III. Army and the II.; and the latter, uneasy as to its left flank,
gradually drew away into a southerly direction, while Kluck's I.
Army continued S.W. on Amiens. Almost immediately thereafter,
the I. Army began to come into contact with French forces, dis-
tinctly superior in number and in quality from those hitherto met
on this outer flank. While driving these back in various minor
actions, and expanding ever westward in so doing, it was suddenly
checked and caused to swerve southward by demands for assistance
from the II. Army, which, unsupported on its left by the III., found
itself counter-attacked, with a vigour that had not been observed
since Charleroi, by Lanrezac (see GUISE, BATTLE OF). This crisis,
like similar crises on a smaller scale in the area affecting the IV. and
III. Armies, passed away after a time, but the disintegration of the
German mass-movement had now reached a climax. Apart from
regulating special questions between armies as they arose, the
German Higher Command had not intervened in the conduct of
operations since its instruction of Aug. 27. On the night of Aug. 31,
the I. Army, in the vain hope of seizing the left flank of the British
or of Lanrezac, had pushed its left far to the S. to the Aisne below
Soissons, while its right was in the Lassigny hills and W. of Mont-
didier and even farther north. The II. Army had not progressed be-

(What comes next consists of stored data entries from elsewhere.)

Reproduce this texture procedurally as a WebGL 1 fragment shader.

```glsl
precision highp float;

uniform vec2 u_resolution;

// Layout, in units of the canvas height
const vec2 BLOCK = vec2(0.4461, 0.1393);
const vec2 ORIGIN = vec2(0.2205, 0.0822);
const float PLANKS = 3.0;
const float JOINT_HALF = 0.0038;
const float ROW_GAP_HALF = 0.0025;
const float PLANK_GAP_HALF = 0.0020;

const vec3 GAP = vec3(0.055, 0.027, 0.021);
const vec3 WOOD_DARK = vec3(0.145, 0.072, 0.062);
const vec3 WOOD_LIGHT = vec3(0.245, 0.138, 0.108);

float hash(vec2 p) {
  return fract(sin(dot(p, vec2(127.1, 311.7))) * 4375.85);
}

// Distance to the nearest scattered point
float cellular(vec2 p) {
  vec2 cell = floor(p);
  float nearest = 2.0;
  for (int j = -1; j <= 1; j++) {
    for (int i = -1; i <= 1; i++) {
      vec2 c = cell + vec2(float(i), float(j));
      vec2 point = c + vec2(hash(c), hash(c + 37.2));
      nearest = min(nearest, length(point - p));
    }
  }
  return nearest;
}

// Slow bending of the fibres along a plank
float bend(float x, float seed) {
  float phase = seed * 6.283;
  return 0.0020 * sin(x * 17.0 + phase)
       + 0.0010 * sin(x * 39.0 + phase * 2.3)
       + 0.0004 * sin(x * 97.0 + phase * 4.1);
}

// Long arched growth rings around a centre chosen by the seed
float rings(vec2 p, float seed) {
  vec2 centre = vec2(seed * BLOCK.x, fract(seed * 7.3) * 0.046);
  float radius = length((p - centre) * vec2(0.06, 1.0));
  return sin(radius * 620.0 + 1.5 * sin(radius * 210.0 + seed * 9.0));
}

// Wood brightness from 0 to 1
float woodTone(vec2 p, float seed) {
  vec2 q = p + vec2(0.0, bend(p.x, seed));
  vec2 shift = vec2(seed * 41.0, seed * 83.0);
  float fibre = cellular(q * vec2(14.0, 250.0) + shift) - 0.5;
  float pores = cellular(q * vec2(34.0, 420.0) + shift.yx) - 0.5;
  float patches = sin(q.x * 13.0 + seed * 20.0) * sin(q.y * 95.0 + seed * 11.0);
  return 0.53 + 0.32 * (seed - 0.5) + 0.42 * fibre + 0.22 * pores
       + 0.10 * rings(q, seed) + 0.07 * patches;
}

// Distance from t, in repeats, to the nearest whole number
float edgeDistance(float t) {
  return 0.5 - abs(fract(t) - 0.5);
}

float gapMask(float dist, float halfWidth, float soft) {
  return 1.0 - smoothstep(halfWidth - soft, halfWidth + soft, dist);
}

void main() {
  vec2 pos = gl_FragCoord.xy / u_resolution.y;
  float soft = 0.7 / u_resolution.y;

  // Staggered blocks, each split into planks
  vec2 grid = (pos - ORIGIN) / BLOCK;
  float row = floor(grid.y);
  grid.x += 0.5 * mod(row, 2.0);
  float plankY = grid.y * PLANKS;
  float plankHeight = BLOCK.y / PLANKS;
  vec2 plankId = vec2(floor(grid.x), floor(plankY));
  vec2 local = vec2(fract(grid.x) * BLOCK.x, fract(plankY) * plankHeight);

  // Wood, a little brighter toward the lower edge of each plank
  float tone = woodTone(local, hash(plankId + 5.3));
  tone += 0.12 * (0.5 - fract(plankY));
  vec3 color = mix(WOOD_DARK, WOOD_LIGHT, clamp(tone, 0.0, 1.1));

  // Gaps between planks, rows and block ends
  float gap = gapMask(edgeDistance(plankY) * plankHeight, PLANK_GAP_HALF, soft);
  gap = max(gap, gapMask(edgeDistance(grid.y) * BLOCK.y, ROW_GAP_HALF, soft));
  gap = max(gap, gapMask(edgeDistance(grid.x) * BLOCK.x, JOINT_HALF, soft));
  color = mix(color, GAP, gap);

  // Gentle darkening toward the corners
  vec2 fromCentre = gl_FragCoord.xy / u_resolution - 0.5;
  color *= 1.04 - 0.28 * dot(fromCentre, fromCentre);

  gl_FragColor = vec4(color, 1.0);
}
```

yond the Guise-St. Quentin battlefield, its front facing due S.
between Essigny-le-Grand and Vervins; the III. Army on the
contrary was on the upper Aisne on both sides of Rethel, the IV.
astride the northern Argonne between Semuyand Buzancy, theV.
wrapping itself round the N. side of Verdun while still maintaining
considerable forces in the Woevre facing the E. front of that fortress,
and the C6te de Meuse. Two corps had left for the eastern front,
belonging not to the subsidiary armies in Lorraine but to the striking
wing. One corps had been left to face the Belgians in Antwerp, one
and a quarter corps to besiege Maubeuge, other detachments here
and there to guard lines of communication or to invest small French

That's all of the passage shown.